When you return the data, keep each character exactly as it appears.

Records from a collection
=== Section Start ===

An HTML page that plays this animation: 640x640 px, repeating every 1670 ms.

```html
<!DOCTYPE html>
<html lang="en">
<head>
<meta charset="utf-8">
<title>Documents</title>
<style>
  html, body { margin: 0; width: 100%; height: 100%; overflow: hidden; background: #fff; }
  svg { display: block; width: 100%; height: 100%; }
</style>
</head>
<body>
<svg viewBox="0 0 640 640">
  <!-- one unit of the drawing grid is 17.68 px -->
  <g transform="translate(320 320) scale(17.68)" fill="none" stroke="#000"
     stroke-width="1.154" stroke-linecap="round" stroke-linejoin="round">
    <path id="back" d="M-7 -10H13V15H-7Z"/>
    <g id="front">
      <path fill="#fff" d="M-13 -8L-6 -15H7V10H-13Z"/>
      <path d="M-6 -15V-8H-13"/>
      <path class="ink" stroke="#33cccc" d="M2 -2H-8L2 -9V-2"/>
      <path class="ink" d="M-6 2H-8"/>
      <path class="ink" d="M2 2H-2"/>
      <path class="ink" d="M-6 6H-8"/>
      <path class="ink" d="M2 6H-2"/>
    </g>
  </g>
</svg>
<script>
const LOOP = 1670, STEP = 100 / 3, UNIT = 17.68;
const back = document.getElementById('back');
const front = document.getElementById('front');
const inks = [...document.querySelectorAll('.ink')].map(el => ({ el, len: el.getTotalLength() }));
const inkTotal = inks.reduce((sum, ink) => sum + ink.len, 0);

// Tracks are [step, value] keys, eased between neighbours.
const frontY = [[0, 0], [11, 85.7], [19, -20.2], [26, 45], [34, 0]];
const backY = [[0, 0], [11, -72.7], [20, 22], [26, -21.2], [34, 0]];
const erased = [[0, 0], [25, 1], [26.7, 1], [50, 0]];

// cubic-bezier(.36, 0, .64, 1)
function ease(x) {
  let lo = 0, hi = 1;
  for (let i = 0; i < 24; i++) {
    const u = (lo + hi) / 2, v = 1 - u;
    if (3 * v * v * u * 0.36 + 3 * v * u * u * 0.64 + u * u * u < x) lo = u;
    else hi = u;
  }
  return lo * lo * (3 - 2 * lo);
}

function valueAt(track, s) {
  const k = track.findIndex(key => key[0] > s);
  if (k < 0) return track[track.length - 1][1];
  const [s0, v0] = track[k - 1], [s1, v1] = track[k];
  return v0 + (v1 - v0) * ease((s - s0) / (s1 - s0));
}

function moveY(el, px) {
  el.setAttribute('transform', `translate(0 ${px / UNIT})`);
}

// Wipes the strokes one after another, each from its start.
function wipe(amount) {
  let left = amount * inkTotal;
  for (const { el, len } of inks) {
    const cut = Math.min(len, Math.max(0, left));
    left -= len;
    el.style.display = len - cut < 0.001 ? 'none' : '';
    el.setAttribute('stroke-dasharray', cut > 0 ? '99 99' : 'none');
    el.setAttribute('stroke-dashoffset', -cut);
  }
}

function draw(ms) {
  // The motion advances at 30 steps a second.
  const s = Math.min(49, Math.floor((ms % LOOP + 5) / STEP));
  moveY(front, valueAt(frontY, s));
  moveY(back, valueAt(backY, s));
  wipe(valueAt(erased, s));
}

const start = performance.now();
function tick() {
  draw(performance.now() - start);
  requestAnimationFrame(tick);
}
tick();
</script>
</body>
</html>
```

=== Section End ===

■ **Expected output**
An HTML page that plays this animation: 640x640 px, repeating every 1670 ms.

```html
<!DOCTYPE html>
<html lang="en">
<head>
<meta charset="utf-8">
<title>Documents</title>
<style>
  html, body { margin: 0; width: 100%; height: 100%; overflow: hidden; background: #fff; }
  svg { display: block; width: 100%; height: 100%; }
</style>
</head>
<body>
<svg viewBox="0 0 640 640">
  <!-- one unit of the drawing grid is 17.68 px -->
  <g transform="translate(320 320) scale(17.68)" fill="none" stroke="#000"
     stroke-width="1.154" stroke-linecap="round" stroke-linejoin="round">
    <path id="back" d="M-7 -10H13V15H-7Z"/>
    <g id="front">
      <path fill="#fff" d="M-13 -8L-6 -15H7V10H-13Z"/>
      <path d="M-6 -15V-8H-13"/>
      <path class="ink" stroke="#33cccc" d="M2 -2H-8L2 -9V-2"/>
      <path class="ink" d="M-6 2H-8"/>
      <path class="ink" d="M2 2H-2"/>
      <path class="ink" d="M-6 6H-8"/>
      <path class="ink" d="M2 6H-2"/>
    </g>
  </g>
</svg>
<script>
const LOOP = 1670, STEP = 100 / 3, UNIT = 17.68;
const back = document.getElementById('back');
const front = document.getElementById('front');
const inks = [...document.querySelectorAll('.ink')].map(el => ({ el, len: el.getTotalLength() }));
const inkTotal = inks.reduce((sum, ink) => sum + ink.len, 0);

// Tracks are [step, value] keys, eased between neighbours.
const frontY = [[0, 0], [11, 85.7], [19, -20.2], [26, 45], [34, 0]];
const backY = [[0, 0], [11, -72.7], [20, 22], [26, -21.2], [34, 0]];
const erased = [[0, 0], [25, 1], [26.7, 1], [50, 0]];

// cubic-bezier(.36, 0, .64, 1)
function ease(x) {
  let lo = 0, hi = 1;
  for (let i = 0; i < 24; i++) {
    const u = (lo + hi) / 2, v = 1 - u;
    if (3 * v * v * u * 0.36 + 3 * v * u * u * 0.64 + u * u * u < x) lo = u;
    else hi = u;
  }
  return lo * lo * (3 - 2 * lo);
}

function valueAt(track, s) {
  const k = track.findIndex(key => key[0] > s);
  if (k < 0) return track[track.length - 1][1];
  const [s0, v0] = track[k - 1], [s1, v1] = track[k];
  return v0 + (v1 - v0) * ease((s - s0) / (s1 - s0));
}

function moveY(el, px) {
  el.setAttribute('transform', `translate(0 ${px / UNIT})`);
}

// Wipes the strokes one after another, each from its start.
function wipe(amount) {
  let left = amount * inkTotal;
  for (const { el, len } of inks) {
    const cut = Math.min(len, Math.max(0, left));
    left -= len;
    el.style.display = len - cut < 0.001 ? 'none' : '';
    el.setAttribute('stroke-dasharray', cut > 0 ? '99 99' : 'none');
    el.setAttribute('stroke-dashoffset', -cut);
  }
}

function draw(ms) {
  // The motion advances at 30 steps a second.
  const s = Math.min(49, Math.floor((ms % LOOP + 5) / STEP));
  moveY(front, valueAt(frontY, s));
  moveY(back, valueAt(backY, s));
  wipe(valueAt(erased, s));
}

const start = performance.now();
function tick() {
  draw(performance.now() - start);
  requestAnimationFrame(tick);
}
tick();
</script>
</body>
</html>
```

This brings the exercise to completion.